Task requirements ▸ Please retype the data below line for line and leave out every picture.

Items from a dataset
"""

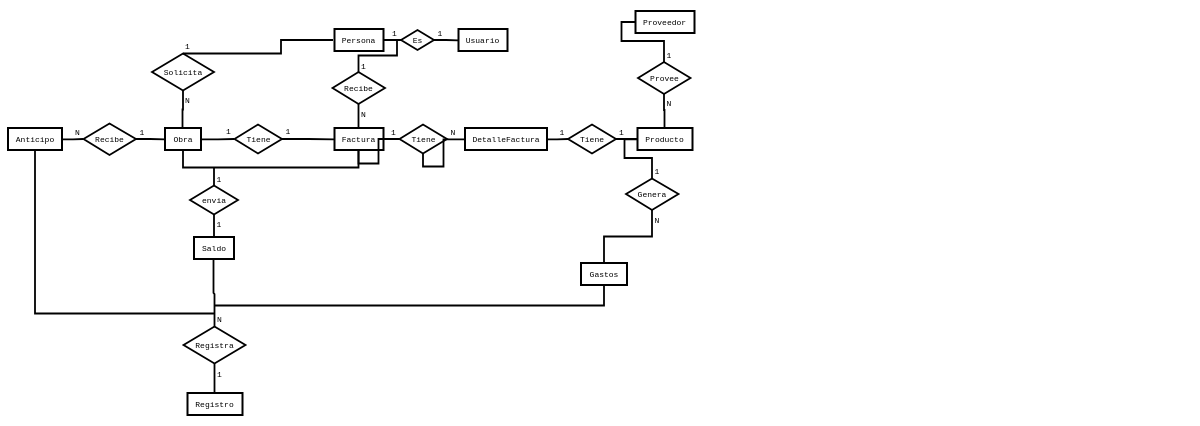
<!DOCTYPE html>
<html lang="es">
<head>
<meta charset="utf-8">
<title>Diagrama entidad-relación</title>
<style>
:root { --ink: #000; --paper: #fff; }
* { box-sizing: border-box; }
html, body { margin: 0; background: var(--paper); }
body { width: 1200px; height: 426px; overflow: hidden; }
.diagram {
  position: relative; width: 1200px; height: 426px; overflow: hidden;
  color: var(--ink);
  font: 8px/10px "Liberation Mono", monospace;
}
.entity, .relation, .cardinality {
  position: absolute; left: var(--x); top: var(--y);
  transform: translate(-50%, -50%);
  white-space: nowrap;
}
.entity {
  display: flex; align-items: center; justify-content: center;
  width: var(--w); height: 24px; padding-top: 2px;
  border: 2px solid var(--ink); background: var(--paper);
}
.relation { margin-top: 1px; }
.lines {
  position: absolute; left: 0; top: 0;
  fill: none; stroke: var(--ink); stroke-width: 1.8;
}
</style>
</head>
<body>
<main class="diagram">
  <div class="entity" style="--x:664.5px;--y:22px;--w:61px">Proveedor</div>
  <div class="entity" style="--x:358.5px;--y:40px;--w:51px">Persona</div>
  <div class="entity" style="--x:482.5px;--y:40px;--w:51px">Usuario</div>
  <div class="entity" style="--x:35px;--y:139px;--w:56px">Anticipo</div>
  <div class="entity" style="--x:183px;--y:139px;--w:38px">Obra</div>
  <div class="entity" style="--x:358.5px;--y:139px;--w:51px">Factura</div>
  <div class="entity" style="--x:506px;--y:139px;--w:84px">DetalleFactura</div>
  <div class="entity" style="--x:664.5px;--y:139px;--w:57px">Producto</div>
  <div class="entity" style="--x:214px;--y:248px;--w:42px">Saldo</div>
  <div class="entity" style="--x:604px;--y:274px;--w:48px">Gastos</div>
  <div class="entity" style="--x:214.5px;--y:404px;--w:57px">Registro</div>

  <svg class="lines" width="1200" height="426" viewBox="0 0 1200 426" aria-hidden="true">
    <g class="relation-shapes">
      <polygon points="152,72 183,53.5 214,72 183,90.5"/>
      <polygon points="401,40 417.5,30 434,40 417.5,50"/>
      <polygon points="332.5,88 358.5,72 385,88 358.5,104"/>
      <polygon points="638,78 664,62 690.5,78 664,94"/>
      <polygon points="83.5,139 109.5,123.5 136,139 109.5,155"/>
      <polygon points="234.5,139 258,124.5 282,139 258,153.5"/>
      <polygon points="399.5,139 423,124.5 447,139 423,153.5"/>
      <polygon points="568,139 592,124.5 616,139 592,153.5"/>
      <polygon points="626,194 652,178.5 678.5,194 652,210"/>
      <polygon points="190,200 214,185.5 238,200 214,214.5"/>
      <polygon points="183.5,345 214.5,326.5 245.5,345 214.5,363.5"/>
    </g>
    <g class="connectors">
      <path d="M183 53.5H281V40H333"/>
      <path d="M183 90.5V109.500H182.500V128"/>
      <path d="M384 40H401M434 40H446L458 40.3"/>
      <path d="M384 40H397V55.500H358.500V72M358.500 104V128"/>
      <path d="M635 22H621.500V41H664V62M664 94V110H664.500V128"/>
      <path d="M62 139.300H73L83 139M136 139H150L165 139.300"/>
      <path d="M201 139.300H218L234 139M282 139H308L334 139.300"/>
      <path d="M358.500 150V163.500H378.500V139H399.500"/>
      <path d="M423 153.500V166.500H443.500V139.300H464"/>
      <path d="M547 139.300H557L568 139M616 139H637"/>
      <path d="M637 139.300H624.500V158H652V178.500"/>
      <path d="M652 210V236.500H604V263"/>
      <path d="M183 150V167.500H358.500V150M214 167.500V185.500"/>
      <path d="M214 214.500V237M213.500 259V293L214.500 294V326.500"/>
      <path d="M35 150V313.500H214.500"/>
      <path d="M604 285V305.500H214.500"/>
      <path d="M214.500 363.500V393"/>
    </g>
  </svg>

  <div class="relation" style="--x:183px;--y:72px">Solicita</div>
  <div class="relation" style="--x:417.5px;--y:40px">Es</div>
  <div class="relation" style="--x:358.5px;--y:88px">Recibe</div>
  <div class="relation" style="--x:664.5px;--y:78px">Provee</div>
  <div class="relation" style="--x:109.5px;--y:139px">Recibe</div>
  <div class="relation" style="--x:258.5px;--y:139px">Tiene</div>
  <div class="relation" style="--x:423.5px;--y:139px">Tiene</div>
  <div class="relation" style="--x:592px;--y:139px">Tiene</div>
  <div class="relation" style="--x:652px;--y:194px">Genera</div>
  <div class="relation" style="--x:214px;--y:200px">envia</div>
  <div class="relation" style="--x:214.5px;--y:345px">Registra</div>

  <span class="cardinality" style="--x:187.5px;--y:47px">1</span>
  <span class="cardinality" style="--x:187.5px;--y:101px">N</span>
  <span class="cardinality" style="--x:394.5px;--y:34px">1</span>
  <span class="cardinality" style="--x:440px;--y:34px">1</span>
  <span class="cardinality" style="--x:363.5px;--y:67px">1</span>
  <span class="cardinality" style="--x:363.5px;--y:115px">N</span>
  <span class="cardinality" style="--x:669px;--y:56px">1</span>
  <span class="cardinality" style="--x:669px;--y:104px">N</span>
  <span class="cardinality" style="--x:77.5px;--y:133px">N</span>
  <span class="cardinality" style="--x:142px;--y:133px">1</span>
  <span class="cardinality" style="--x:228.5px;--y:132px">1</span>
  <span class="cardinality" style="--x:288px;--y:132px">1</span>
  <span class="cardinality" style="--x:393.5px;--y:133px">1</span>
  <span class="cardinality" style="--x:453px;--y:133px">N</span>
  <span class="cardinality" style="--x:562px;--y:133px">1</span>
  <span class="cardinality" style="--x:621.5px;--y:133px">1</span>
  <span class="cardinality" style="--x:657px;--y:172px">1</span>
  <span class="cardinality" style="--x:657px;--y:221px">N</span>
  <span class="cardinality" style="--x:219px;--y:180px">1</span>
  <span class="cardinality" style="--x:219px;--y:225px">1</span>
  <span class="cardinality" style="--x:219.5px;--y:320px">N</span>
  <span class="cardinality" style="--x:219.5px;--y:375px">1</span>
</main>
</body>
</html>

"""

Answer space ▸
<!DOCTYPE html>
<html lang="es">
<head>
<meta charset="utf-8">
<title>Diagrama entidad-relación</title>
<style>
:root { --ink: #000; --paper: #fff; }
* { box-sizing: border-box; }
html, body { margin: 0; background: var(--paper); }
body { width: 1200px; height: 426px; overflow: hidden; }
.diagram {
  position: relative; width: 1200px; height: 426px; overflow: hidden;
  color: var(--ink);
  font: 8px/10px "Liberation Mono", monospace;
}
.entity, .relation, .cardinality {
  position: absolute; left: var(--x); top: var(--y);
  transform: translate(-50%, -50%);
  white-space: nowrap;
}
.entity {
  display: flex; align-items: center; justify-content: center;
  width: var(--w); height: 24px; padding-top: 2px;
  border: 2px solid var(--ink); background: var(--paper);
}
.relation { margin-top: 1px; }
.lines {
  position: absolute; left: 0; top: 0;
  fill: none; stroke: var(--ink); stroke-width: 1.8;
}
</style>
</head>
<body>
<main class="diagram">
  <div class="entity" style="--x:664.5px;--y:22px;--w:61px">Proveedor</div>
  <div class="entity" style="--x:358.5px;--y:40px;--w:51px">Persona</div>
  <div class="entity" style="--x:482.5px;--y:40px;--w:51px">Usuario</div>
  <div class="entity" style="--x:35px;--y:139px;--w:56px">Anticipo</div>
  <div class="entity" style="--x:183px;--y:139px;--w:38px">Obra</div>
  <div class="entity" style="--x:358.5px;--y:139px;--w:51px">Factura</div>
  <div class="entity" style="--x:506px;--y:139px;--w:84px">DetalleFactura</div>
  <div class="entity" style="--x:664.5px;--y:139px;--w:57px">Producto</div>
  <div class="entity" style="--x:214px;--y:248px;--w:42px">Saldo</div>
  <div class="entity" style="--x:604px;--y:274px;--w:48px">Gastos</div>
  <div class="entity" style="--x:214.5px;--y:404px;--w:57px">Registro</div>

  <svg class="lines" width="1200" height="426" viewBox="0 0 1200 426" aria-hidden="true">
    <g class="relation-shapes">
      <polygon points="152,72 183,53.5 214,72 183,90.5"/>
      <polygon points="401,40 417.5,30 434,40 417.5,50"/>
      <polygon points="332.5,88 358.5,72 385,88 358.5,104"/>
      <polygon points="638,78 664,62 690.5,78 664,94"/>
      <polygon points="83.5,139 109.5,123.5 136,139 109.5,155"/>
      <polygon points="234.5,139 258,124.5 282,139 258,153.5"/>
      <polygon points="399.5,139 423,124.5 447,139 423,153.5"/>
      <polygon points="568,139 592,124.5 616,139 592,153.5"/>
      <polygon points="626,194 652,178.5 678.5,194 652,210"/>
      <polygon points="190,200 214,185.5 238,200 214,214.5"/>
      <polygon points="183.5,345 214.5,326.5 245.5,345 214.5,363.5"/>
    </g>
    <g class="connectors">
      <path d="M183 53.5H281V40H333"/>
      <path d="M183 90.5V109.500H182.500V128"/>
      <path d="M384 40H401M434 40H446L458 40.3"/>
      <path d="M384 40H397V55.500H358.500V72M358.500 104V128"/>
      <path d="M635 22H621.500V41H664V62M664 94V110H664.500V128"/>
      <path d="M62 139.300H73L83 139M136 139H150L165 139.300"/>
      <path d="M201 139.300H218L234 139M282 139H308L334 139.300"/>
      <path d="M358.500 150V163.500H378.500V139H399.500"/>
      <path d="M423 153.500V166.500H443.500V139.300H464"/>
      <path d="M547 139.300H557L568 139M616 139H637"/>
      <path d="M637 139.300H624.500V158H652V178.500"/>
      <path d="M652 210V236.500H604V263"/>
      <path d="M183 150V167.500H358.500V150M214 167.500V185.500"/>
      <path d="M214 214.500V237M213.500 259V293L214.500 294V326.500"/>
      <path d="M35 150V313.500H214.500"/>
      <path d="M604 285V305.500H214.500"/>
      <path d="M214.500 363.500V393"/>
    </g>
  </svg>

  <div class="relation" style="--x:183px;--y:72px">Solicita</div>
  <div class="relation" style="--x:417.5px;--y:40px">Es</div>
  <div class="relation" style="--x:358.5px;--y:88px">Recibe</div>
  <div class="relation" style="--x:664.5px;--y:78px">Provee</div>
  <div class="relation" style="--x:109.5px;--y:139px">Recibe</div>
  <div class="relation" style="--x:258.5px;--y:139px">Tiene</div>
  <div class="relation" style="--x:423.5px;--y:139px">Tiene</div>
  <div class="relation" style="--x:592px;--y:139px">Tiene</div>
  <div class="relation" style="--x:652px;--y:194px">Genera</div>
  <div class="relation" style="--x:214px;--y:200px">envia</div>
  <div class="relation" style="--x:214.5px;--y:345px">Registra</div>

  <span class="cardinality" style="--x:187.5px;--y:47px">1</span>
  <span class="cardinality" style="--x:187.5px;--y:101px">N</span>
  <span class="cardinality" style="--x:394.5px;--y:34px">1</span>
  <span class="cardinality" style="--x:440px;--y:34px">1</span>
  <span class="cardinality" style="--x:363.5px;--y:67px">1</span>
  <span class="cardinality" style="--x:363.5px;--y:115px">N</span>
  <span class="cardinality" style="--x:669px;--y:56px">1</span>
  <span class="cardinality" style="--x:669px;--y:104px">N</span>
  <span class="cardinality" style="--x:77.5px;--y:133px">N</span>
  <span class="cardinality" style="--x:142px;--y:133px">1</span>
  <span class="cardinality" style="--x:228.5px;--y:132px">1</span>
  <span class="cardinality" style="--x:288px;--y:132px">1</span>
  <span class="cardinality" style="--x:393.5px;--y:133px">1</span>
  <span class="cardinality" style="--x:453px;--y:133px">N</span>
  <span class="cardinality" style="--x:562px;--y:133px">1</span>
  <span class="cardinality" style="--x:621.5px;--y:133px">1</span>
  <span class="cardinality" style="--x:657px;--y:172px">1</span>
  <span class="cardinality" style="--x:657px;--y:221px">N</span>
  <span class="cardinality" style="--x:219px;--y:180px">1</span>
  <span class="cardinality" style="--x:219px;--y:225px">1</span>
  <span class="cardinality" style="--x:219.5px;--y:320px">N</span>
  <span class="cardinality" style="--x:219.5px;--y:375px">1</span>
</main>
</body>
</html>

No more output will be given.